Data in this exercise:
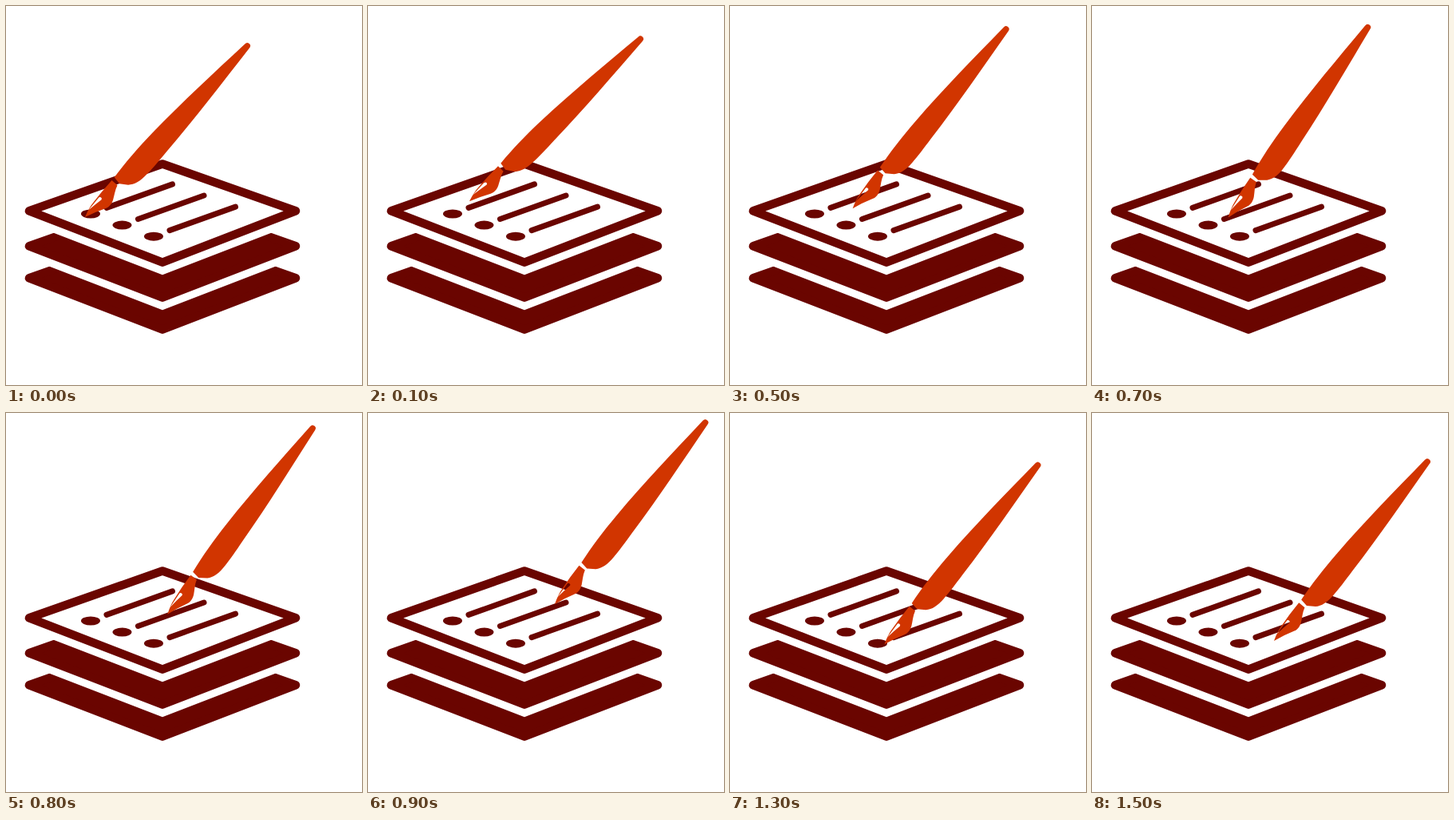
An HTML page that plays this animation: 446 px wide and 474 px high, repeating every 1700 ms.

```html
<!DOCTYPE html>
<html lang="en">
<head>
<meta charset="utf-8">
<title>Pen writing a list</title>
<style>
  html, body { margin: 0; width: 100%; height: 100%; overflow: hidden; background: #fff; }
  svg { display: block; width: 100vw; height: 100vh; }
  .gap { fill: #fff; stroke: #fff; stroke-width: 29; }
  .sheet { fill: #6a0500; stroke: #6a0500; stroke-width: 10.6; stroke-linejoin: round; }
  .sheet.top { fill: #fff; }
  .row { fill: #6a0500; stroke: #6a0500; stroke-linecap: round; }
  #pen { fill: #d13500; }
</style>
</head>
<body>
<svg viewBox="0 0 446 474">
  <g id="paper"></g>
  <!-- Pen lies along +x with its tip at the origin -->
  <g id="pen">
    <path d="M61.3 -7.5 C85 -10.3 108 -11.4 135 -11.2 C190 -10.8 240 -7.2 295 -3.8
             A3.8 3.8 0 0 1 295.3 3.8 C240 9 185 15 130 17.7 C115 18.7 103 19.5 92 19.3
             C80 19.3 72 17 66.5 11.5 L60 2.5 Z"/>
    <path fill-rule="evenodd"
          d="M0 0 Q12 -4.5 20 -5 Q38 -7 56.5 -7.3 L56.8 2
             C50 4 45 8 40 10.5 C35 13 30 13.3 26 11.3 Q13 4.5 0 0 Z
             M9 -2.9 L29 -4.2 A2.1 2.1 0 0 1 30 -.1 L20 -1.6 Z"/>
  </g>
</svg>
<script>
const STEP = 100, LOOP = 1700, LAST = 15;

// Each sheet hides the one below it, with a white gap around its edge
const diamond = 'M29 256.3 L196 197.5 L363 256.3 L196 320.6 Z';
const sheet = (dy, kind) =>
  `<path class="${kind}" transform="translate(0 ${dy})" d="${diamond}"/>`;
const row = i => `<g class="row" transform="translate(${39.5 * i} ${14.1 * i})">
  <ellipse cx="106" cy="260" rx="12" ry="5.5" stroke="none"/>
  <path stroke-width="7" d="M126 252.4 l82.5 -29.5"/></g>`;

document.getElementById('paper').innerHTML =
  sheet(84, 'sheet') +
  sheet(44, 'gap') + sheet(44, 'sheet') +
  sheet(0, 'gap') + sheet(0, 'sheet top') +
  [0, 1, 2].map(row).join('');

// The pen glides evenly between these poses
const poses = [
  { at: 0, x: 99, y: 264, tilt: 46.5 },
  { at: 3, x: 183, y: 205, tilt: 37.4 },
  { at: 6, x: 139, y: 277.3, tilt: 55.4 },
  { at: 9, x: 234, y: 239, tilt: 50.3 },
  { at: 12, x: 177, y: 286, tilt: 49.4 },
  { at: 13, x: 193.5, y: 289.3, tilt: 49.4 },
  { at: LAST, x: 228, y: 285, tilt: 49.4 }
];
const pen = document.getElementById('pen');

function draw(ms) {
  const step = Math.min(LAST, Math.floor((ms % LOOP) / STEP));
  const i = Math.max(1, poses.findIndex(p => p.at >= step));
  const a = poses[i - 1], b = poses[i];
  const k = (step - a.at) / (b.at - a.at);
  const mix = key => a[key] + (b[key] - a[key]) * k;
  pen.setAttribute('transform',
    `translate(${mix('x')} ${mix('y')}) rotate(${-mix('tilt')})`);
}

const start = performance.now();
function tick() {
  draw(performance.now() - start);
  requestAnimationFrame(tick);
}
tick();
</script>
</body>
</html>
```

Task item: Counting only the lines that include "path", state how many there are in the entries, and nothing else.

Written solution: 4